### What needs to be done
All of the data goes into your copy exactly as written. Images do not.

Rendered images with source text
======
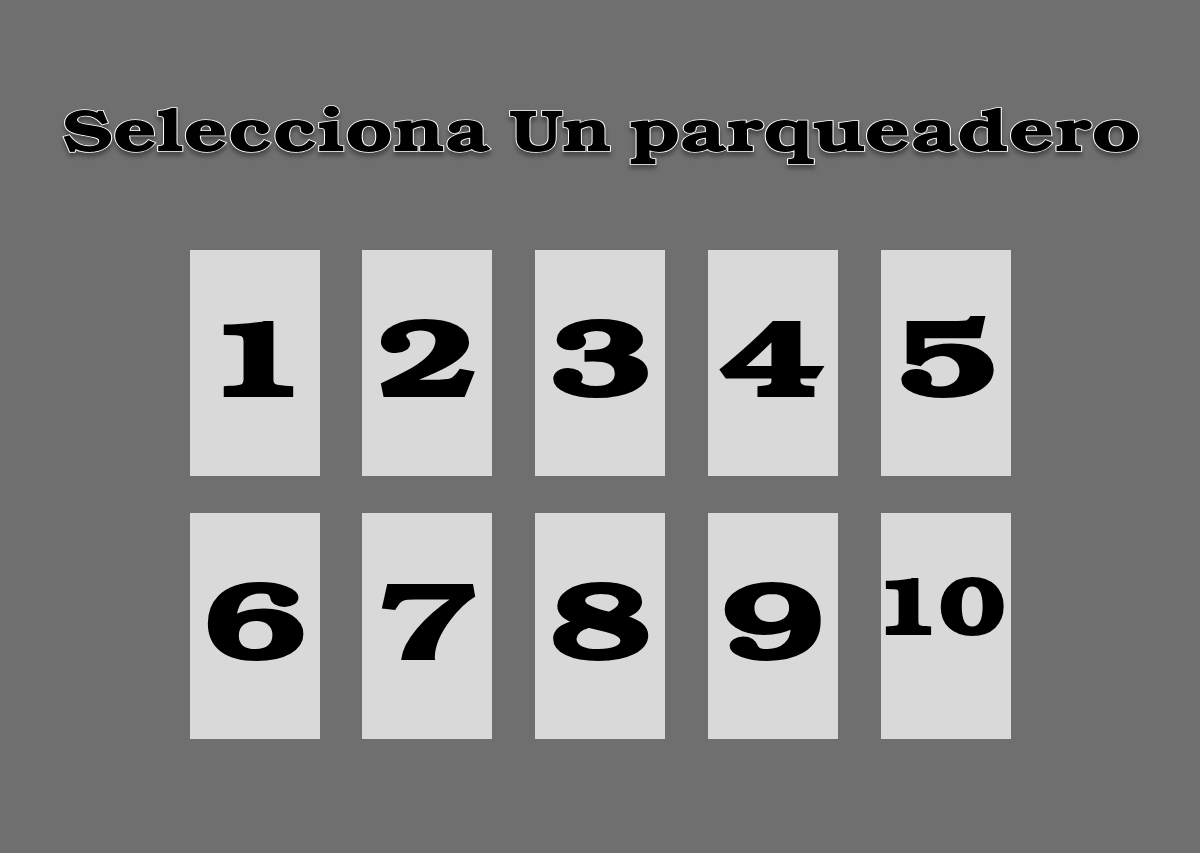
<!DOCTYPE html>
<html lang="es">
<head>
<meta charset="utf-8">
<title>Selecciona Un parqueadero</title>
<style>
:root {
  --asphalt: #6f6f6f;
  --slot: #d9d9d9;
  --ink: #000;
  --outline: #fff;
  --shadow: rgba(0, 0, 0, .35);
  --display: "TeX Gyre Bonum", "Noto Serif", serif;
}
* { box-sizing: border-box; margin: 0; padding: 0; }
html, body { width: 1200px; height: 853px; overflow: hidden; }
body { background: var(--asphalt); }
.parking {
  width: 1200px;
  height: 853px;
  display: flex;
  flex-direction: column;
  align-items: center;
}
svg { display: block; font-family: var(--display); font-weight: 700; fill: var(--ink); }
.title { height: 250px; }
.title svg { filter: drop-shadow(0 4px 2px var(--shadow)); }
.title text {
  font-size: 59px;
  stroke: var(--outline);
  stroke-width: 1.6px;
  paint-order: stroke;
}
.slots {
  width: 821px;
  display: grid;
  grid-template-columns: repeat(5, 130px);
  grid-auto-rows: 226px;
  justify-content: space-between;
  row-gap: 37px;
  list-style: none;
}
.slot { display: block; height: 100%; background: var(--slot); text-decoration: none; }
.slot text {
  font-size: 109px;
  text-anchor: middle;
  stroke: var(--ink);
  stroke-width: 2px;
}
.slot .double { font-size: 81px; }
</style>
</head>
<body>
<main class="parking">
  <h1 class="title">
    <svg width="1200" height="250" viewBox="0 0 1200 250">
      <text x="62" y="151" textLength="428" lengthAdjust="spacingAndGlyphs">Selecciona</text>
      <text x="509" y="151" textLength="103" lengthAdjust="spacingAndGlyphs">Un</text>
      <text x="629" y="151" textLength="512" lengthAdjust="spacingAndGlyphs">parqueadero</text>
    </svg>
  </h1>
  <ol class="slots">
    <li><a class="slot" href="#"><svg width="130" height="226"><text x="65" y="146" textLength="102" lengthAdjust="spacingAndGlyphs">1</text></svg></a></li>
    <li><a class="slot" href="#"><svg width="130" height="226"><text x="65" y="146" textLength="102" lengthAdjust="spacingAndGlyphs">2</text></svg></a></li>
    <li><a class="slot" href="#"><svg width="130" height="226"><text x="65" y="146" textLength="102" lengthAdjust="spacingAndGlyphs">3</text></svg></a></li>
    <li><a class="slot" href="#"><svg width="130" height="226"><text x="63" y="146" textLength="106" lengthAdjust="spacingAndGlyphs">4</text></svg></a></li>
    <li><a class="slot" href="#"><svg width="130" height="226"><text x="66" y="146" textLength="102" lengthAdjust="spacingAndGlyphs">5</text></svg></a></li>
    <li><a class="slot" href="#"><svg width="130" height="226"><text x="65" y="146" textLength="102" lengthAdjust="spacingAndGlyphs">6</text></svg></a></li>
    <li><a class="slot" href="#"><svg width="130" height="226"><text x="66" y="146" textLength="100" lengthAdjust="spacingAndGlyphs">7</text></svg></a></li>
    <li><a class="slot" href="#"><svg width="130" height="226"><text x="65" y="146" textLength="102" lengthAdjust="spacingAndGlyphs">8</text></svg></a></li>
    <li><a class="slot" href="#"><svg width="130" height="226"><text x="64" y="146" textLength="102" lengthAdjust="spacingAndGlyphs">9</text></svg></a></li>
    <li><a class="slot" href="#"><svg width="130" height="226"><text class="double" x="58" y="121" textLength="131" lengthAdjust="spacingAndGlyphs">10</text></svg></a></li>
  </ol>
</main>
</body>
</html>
======
### Answer to this task
<!DOCTYPE html>
<html lang="es">
<head>
<meta charset="utf-8">
<title>Selecciona Un parqueadero</title>
<style>
:root {
  --asphalt: #6f6f6f;
  --slot: #d9d9d9;
  --ink: #000;
  --outline: #fff;
  --shadow: rgba(0, 0, 0, .35);
  --display: "TeX Gyre Bonum", "Noto Serif", serif;
}
* { box-sizing: border-box; margin: 0; padding: 0; }
html, body { width: 1200px; height: 853px; overflow: hidden; }
body { background: var(--asphalt); }
.parking {
  width: 1200px;
  height: 853px;
  display: flex;
  flex-direction: column;
  align-items: center;
}
svg { display: block; font-family: var(--display); font-weight: 700; fill: var(--ink); }
.title { height: 250px; }
.title svg { filter: drop-shadow(0 4px 2px var(--shadow)); }
.title text {
  font-size: 59px;
  stroke: var(--outline);
  stroke-width: 1.6px;
  paint-order: stroke;
}
.slots {
  width: 821px;
  display: grid;
  grid-template-columns: repeat(5, 130px);
  grid-auto-rows: 226px;
  justify-content: space-between;
  row-gap: 37px;
  list-style: none;
}
.slot { display: block; height: 100%; background: var(--slot); text-decoration: none; }
.slot text {
  font-size: 109px;
  text-anchor: middle;
  stroke: var(--ink);
  stroke-width: 2px;
}
.slot .double { font-size: 81px; }
</style>
</head>
<body>
<main class="parking">
  <h1 class="title">
    <svg width="1200" height="250" viewBox="0 0 1200 250">
      <text x="62" y="151" textLength="428" lengthAdjust="spacingAndGlyphs">Selecciona</text>
      <text x="509" y="151" textLength="103" lengthAdjust="spacingAndGlyphs">Un</text>
      <text x="629" y="151" textLength="512" lengthAdjust="spacingAndGlyphs">parqueadero</text>
    </svg>
  </h1>
  <ol class="slots">
    <li><a class="slot" href="#"><svg width="130" height="226"><text x="65" y="146" textLength="102" lengthAdjust="spacingAndGlyphs">1</text></svg></a></li>
    <li><a class="slot" href="#"><svg width="130" height="226"><text x="65" y="146" textLength="102" lengthAdjust="spacingAndGlyphs">2</text></svg></a></li>
    <li><a class="slot" href="#"><svg width="130" height="226"><text x="65" y="146" textLength="102" lengthAdjust="spacingAndGlyphs">3</text></svg></a></li>
    <li><a class="slot" href="#"><svg width="130" height="226"><text x="63" y="146" textLength="106" lengthAdjust="spacingAndGlyphs">4</text></svg></a></li>
    <li><a class="slot" href="#"><svg width="130" height="226"><text x="66" y="146" textLength="102" lengthAdjust="spacingAndGlyphs">5</text></svg></a></li>
    <li><a class="slot" href="#"><svg width="130" height="226"><text x="65" y="146" textLength="102" lengthAdjust="spacingAndGlyphs">6</text></svg></a></li>
    <li><a class="slot" href="#"><svg width="130" height="226"><text x="66" y="146" textLength="100" lengthAdjust="spacingAndGlyphs">7</text></svg></a></li>
    <li><a class="slot" href="#"><svg width="130" height="226"><text x="65" y="146" textLength="102" lengthAdjust="spacingAndGlyphs">8</text></svg></a></li>
    <li><a class="slot" href="#"><svg width="130" height="226"><text x="64" y="146" textLength="102" lengthAdjust="spacingAndGlyphs">9</text></svg></a></li>
    <li><a class="slot" href="#"><svg width="130" height="226"><text class="double" x="58" y="121" textLength="131" lengthAdjust="spacingAndGlyphs">10</text></svg></a></li>
  </ol>
</main>
</body>
</html>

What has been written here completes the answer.